> _DIRECTIONS FOR THIS TASK_
Your answer should consist of the lines in the data below that contain "personal".

········

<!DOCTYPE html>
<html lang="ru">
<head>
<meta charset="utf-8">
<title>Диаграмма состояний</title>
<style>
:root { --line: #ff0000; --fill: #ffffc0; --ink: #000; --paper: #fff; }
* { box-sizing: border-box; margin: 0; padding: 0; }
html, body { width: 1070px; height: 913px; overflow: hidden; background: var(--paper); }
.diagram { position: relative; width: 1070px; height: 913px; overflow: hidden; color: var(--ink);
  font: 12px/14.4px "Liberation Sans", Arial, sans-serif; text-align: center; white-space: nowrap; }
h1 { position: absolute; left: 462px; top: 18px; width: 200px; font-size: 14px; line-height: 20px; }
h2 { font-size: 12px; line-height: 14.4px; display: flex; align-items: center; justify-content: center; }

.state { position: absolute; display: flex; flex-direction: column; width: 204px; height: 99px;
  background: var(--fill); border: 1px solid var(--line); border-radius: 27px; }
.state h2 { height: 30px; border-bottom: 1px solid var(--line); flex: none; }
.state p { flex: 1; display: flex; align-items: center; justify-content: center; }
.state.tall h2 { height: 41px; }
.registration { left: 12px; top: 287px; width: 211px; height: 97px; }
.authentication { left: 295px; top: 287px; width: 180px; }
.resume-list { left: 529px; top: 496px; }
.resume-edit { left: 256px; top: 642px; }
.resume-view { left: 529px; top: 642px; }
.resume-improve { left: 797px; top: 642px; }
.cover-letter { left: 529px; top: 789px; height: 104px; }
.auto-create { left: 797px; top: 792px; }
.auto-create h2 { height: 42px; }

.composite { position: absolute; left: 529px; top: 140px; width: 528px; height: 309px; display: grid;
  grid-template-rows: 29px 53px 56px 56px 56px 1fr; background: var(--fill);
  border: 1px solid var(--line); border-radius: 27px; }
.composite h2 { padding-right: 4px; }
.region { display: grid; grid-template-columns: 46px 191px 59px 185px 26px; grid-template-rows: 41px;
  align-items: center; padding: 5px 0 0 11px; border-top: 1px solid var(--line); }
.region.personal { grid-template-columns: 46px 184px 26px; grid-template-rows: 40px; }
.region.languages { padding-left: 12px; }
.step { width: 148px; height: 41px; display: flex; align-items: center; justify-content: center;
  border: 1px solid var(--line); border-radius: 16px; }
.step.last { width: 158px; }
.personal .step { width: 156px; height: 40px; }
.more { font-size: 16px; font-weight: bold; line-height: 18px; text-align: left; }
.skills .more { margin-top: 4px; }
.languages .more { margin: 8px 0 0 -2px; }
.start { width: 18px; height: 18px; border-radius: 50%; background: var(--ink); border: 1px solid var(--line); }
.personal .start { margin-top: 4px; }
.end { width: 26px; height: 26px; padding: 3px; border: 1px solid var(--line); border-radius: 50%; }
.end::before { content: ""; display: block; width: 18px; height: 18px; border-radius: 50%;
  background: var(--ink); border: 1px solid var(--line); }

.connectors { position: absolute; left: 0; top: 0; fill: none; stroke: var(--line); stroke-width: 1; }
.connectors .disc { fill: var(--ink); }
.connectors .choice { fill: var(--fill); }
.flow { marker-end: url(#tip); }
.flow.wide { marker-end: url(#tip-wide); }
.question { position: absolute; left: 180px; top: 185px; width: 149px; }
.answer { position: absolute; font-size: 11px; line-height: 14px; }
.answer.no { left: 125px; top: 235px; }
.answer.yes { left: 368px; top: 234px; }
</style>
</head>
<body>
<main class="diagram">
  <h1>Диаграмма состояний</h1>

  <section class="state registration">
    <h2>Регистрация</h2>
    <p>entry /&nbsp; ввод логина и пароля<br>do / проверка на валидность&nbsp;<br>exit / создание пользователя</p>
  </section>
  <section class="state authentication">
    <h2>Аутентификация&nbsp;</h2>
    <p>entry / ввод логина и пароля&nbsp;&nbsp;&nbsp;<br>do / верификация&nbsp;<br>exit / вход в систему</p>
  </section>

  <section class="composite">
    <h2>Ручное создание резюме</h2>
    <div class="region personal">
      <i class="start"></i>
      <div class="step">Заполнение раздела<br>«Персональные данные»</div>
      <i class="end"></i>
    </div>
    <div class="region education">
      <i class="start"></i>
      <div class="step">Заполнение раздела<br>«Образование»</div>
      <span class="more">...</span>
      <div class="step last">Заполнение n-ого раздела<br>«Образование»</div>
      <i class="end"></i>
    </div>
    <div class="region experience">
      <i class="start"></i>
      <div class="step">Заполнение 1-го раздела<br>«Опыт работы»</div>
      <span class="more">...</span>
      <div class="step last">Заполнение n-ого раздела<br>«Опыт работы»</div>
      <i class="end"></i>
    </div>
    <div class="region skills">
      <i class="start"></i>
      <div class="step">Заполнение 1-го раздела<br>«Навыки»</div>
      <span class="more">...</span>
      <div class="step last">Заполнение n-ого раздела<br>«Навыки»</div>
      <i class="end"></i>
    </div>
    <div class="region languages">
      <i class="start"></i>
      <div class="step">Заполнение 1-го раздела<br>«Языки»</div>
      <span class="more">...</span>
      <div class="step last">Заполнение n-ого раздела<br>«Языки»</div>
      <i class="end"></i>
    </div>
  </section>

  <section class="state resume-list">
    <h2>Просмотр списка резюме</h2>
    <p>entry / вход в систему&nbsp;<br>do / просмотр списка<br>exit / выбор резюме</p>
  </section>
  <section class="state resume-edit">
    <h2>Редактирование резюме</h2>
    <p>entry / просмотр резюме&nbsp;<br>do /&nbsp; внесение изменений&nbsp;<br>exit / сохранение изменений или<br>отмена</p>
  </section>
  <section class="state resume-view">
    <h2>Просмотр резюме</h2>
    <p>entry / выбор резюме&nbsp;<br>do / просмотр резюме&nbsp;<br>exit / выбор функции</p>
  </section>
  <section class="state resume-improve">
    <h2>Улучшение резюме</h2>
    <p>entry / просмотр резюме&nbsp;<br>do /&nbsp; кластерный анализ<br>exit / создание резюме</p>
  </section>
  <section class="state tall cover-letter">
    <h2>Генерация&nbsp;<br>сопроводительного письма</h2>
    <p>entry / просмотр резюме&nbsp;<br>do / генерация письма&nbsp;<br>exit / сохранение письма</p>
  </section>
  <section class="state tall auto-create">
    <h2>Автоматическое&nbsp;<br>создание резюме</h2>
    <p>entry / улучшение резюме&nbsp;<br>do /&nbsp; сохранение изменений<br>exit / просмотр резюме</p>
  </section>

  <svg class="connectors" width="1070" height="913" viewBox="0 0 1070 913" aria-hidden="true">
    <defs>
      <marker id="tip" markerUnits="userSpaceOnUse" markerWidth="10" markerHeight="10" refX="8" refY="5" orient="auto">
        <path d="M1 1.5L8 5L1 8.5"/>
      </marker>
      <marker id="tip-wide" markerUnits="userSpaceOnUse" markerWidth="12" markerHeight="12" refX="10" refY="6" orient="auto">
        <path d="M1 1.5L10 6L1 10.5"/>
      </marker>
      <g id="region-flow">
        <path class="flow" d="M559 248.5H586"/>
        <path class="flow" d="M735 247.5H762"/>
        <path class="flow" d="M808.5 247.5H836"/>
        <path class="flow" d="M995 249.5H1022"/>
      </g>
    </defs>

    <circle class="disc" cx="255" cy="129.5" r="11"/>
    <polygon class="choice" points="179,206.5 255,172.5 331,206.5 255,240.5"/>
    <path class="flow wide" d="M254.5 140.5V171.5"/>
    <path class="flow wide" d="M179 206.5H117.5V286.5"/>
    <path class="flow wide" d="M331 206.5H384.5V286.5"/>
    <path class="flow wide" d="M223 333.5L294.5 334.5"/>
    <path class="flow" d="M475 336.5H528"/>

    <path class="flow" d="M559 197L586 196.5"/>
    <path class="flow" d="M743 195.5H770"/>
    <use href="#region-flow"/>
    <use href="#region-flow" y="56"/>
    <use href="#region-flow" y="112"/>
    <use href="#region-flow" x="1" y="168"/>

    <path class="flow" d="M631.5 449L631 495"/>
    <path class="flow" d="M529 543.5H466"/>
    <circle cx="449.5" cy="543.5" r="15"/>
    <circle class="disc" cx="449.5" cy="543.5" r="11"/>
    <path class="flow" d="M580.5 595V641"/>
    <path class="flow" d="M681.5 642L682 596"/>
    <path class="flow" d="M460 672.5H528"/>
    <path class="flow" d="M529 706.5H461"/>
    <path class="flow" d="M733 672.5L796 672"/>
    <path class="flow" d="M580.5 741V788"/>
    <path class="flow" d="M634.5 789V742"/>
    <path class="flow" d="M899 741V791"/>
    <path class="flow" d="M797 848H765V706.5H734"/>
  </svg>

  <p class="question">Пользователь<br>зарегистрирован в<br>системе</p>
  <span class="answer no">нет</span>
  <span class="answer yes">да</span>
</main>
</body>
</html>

········

> _SOLVED PROBLEM_
.region.personal { grid-template-columns: 46px 184px 26px; grid-template-rows: 40px; }
.personal .step { width: 156px; height: 40px; }
.personal .start { margin-top: 4px; }
    <div class="region personal">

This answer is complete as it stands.